The poem is my struggle, my burden, my own frailty, and I know that my students would bare their souls in another way. But I’m convinced that because I have been yoked with them, we will move in the direction of a shared dream. It won’t be easy. It won’t be perfect. But that’s okay. This work that I do in the classroom is not solely about educational equity and test scores – it’s about understanding, empathy, and peace.

Below are the words to: Glory. Glory. Hallelujah.

This story is colored by the rhythm of a copier, pushing and pulling paper in time with the rhythm of my beating heart.

The first week of school is a kaleidoscope of colors and images, fleeting moments and overstimulation, sleepless nights and names blurring with faces.

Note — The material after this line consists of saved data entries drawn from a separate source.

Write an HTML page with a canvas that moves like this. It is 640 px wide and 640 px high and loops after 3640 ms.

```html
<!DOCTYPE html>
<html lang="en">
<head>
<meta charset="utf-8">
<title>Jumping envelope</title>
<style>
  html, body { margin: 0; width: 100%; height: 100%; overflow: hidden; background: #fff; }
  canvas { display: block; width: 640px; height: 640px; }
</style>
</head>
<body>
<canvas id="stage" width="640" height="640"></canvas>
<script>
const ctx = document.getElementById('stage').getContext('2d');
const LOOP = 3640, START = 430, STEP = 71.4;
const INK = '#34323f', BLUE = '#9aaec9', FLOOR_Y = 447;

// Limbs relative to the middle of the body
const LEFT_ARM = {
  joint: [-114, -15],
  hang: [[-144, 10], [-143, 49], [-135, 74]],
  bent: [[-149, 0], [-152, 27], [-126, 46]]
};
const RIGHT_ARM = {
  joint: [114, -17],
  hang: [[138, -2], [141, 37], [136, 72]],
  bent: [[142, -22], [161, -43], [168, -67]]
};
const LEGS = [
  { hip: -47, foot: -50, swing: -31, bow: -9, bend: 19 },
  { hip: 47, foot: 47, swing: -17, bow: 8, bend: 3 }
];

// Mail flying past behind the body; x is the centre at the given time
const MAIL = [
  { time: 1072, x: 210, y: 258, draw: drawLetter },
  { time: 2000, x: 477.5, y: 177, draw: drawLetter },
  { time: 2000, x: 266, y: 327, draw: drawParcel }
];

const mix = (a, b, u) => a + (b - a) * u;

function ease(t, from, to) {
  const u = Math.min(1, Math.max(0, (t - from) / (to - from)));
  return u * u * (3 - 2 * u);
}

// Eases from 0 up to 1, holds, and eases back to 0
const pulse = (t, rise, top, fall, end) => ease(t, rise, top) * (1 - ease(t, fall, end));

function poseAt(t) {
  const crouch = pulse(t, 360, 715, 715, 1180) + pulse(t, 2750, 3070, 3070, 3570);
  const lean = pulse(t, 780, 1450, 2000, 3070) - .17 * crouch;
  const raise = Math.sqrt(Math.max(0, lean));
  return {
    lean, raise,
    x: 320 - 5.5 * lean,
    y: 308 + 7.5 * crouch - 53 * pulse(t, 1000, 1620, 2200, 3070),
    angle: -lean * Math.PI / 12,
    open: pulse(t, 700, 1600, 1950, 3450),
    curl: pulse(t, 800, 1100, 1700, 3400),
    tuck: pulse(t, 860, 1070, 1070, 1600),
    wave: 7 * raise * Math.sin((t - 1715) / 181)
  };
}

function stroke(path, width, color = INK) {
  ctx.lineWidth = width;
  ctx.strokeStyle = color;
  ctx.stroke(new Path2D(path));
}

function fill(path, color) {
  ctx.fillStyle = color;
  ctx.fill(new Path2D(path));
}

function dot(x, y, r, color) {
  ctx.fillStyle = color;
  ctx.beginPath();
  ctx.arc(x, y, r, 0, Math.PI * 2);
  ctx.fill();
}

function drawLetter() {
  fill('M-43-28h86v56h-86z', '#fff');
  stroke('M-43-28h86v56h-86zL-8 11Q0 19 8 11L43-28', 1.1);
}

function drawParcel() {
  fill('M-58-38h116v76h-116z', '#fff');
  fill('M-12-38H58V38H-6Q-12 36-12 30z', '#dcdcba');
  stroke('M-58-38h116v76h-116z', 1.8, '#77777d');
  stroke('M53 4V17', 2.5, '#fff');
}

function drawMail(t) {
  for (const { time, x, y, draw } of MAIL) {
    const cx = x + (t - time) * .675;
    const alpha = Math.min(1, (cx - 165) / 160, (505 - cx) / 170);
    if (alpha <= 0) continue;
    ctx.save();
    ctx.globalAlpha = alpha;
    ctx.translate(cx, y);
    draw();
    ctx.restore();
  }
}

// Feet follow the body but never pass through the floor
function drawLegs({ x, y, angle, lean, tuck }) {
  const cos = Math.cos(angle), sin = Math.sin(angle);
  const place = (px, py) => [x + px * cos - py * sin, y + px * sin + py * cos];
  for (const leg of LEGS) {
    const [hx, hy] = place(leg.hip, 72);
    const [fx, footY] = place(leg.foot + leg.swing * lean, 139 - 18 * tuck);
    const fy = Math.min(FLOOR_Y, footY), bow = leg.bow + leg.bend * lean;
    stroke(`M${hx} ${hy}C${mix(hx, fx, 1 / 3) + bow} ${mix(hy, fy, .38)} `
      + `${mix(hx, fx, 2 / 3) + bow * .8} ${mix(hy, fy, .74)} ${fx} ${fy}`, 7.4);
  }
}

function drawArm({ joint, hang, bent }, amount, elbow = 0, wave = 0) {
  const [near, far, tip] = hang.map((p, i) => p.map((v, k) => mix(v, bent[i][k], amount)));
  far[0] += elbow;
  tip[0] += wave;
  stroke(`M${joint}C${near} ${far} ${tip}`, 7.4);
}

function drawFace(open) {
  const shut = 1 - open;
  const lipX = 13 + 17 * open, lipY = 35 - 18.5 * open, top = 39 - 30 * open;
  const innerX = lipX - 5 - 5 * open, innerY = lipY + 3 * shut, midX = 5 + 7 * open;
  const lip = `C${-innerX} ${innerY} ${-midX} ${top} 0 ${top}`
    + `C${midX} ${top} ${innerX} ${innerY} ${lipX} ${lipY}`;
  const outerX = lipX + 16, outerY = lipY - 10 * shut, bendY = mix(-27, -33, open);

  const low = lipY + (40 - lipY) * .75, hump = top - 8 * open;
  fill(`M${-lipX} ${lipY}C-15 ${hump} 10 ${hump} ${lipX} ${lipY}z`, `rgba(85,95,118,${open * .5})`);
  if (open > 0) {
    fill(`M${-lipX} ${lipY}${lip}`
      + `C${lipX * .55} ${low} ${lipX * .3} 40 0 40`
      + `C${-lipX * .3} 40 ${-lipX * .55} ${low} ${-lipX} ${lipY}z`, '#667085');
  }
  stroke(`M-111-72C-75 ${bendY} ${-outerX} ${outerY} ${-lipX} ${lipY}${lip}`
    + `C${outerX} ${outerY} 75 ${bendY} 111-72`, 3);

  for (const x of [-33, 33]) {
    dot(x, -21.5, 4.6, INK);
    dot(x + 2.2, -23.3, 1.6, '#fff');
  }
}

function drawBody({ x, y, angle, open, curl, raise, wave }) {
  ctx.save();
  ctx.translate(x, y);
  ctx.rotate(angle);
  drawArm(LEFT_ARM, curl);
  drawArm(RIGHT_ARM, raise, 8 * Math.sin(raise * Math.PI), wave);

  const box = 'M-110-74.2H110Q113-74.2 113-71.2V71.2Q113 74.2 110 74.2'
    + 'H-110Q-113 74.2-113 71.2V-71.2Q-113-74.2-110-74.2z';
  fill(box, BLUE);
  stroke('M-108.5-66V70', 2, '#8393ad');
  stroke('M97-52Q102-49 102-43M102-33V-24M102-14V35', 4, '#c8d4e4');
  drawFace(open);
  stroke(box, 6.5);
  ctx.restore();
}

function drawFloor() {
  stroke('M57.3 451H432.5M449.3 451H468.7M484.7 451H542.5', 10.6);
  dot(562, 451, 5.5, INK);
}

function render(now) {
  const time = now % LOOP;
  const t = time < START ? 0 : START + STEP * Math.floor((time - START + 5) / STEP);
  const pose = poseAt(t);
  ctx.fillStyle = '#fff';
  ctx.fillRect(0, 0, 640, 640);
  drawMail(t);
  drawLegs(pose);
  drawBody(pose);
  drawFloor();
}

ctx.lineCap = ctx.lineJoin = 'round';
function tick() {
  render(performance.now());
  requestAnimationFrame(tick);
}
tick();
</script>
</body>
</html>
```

I called Michael Edward, Michael Brown six times in class on Friday. Each time he looked at me, eyes wide with confusion. It took me till Saturday for me to realize that I was calling him the name of a boy shot by the police.

Ms. Pitts had left early that Friday, and I had Marion Ramsey in my room. Marion, whose father was killed in a drive by this July. How can I teach him that violence does not solve violence? Is there a way I can jam the gears that pull pain up and around again?

I’m always listening for the copier to choke on the paper. When it does, I take apart the machine, reach my arms into the crevices, spin the rollers under my hands, just like Ms. B taught me. Later, I will find ink coloring my fingers. You can’t heal brokenness without touch, and you can’t touch something and leave unmarked.

I went to Mrs. Henderson’s church this Sunday, the Sunday before school started. The message was about God’s guidance through fire, through brokenness, through pain. Afterwards, she took my hands in hers. “You’ll never know how much this means to me,” she said.

Jamison can’t read. When he takes his medicine, he’s a zombie. When he doesn’t, he’s running his hands over the ground as if he can read the soul of the earth. Once, after recess, he dropped grass in the hallway. I tried to have him pick it up, but it took too long. He was too slow. We didn’t have a broom.

I’m praying as I fall asleep that I will become a warrior for my students while demons try to steal them away. Just Thursday I saw the “1”s littering the page of their test scores, and if it is true that prison cells are built by literacy rates in minority children, I am on the front lines of a war.

Ricky cries easily, talks slowly, and exudes differentness. But when he answered in class, cool Tyron flipped around in his chair, grinned, and gave him a high five.

Don’t mistake my children for felons. Don’t mistake the ink-smudges on my hands for filth. Don’t mistake this pain for hopelessness.

Glory. Glory. Hallelujah.

Glory. Glory. Hallelujah.

 

 

Pop Links 9.30.14: ATL Cheating Scandal Trial; Afro-American Girls’ School Troubles; Free Microsoft Office for Students

 

  • Yesterday began the trial for Atlanta school administrators accused of changing student answers on standardized tests. NPR analyzes how high stakes No Child Left Behind testing may have instigated administrators’ alleged deceitful behavior.
  • When Obama started his “My Brother’s Keeper” initiative to help young men of color, many critics asked, “what about the girls?” A recently released report about the disproportionate struggles African American girls face in school seems to validate the criticism.
  • Your students (and soon, you) may qualify to receive Microsoft Office software for free! Find out more about the initiative and whether your students fit the criteria here.
  • TFANet Resource: Figurative Language
By |September 30th, 2014|Pop Links|0 Comments|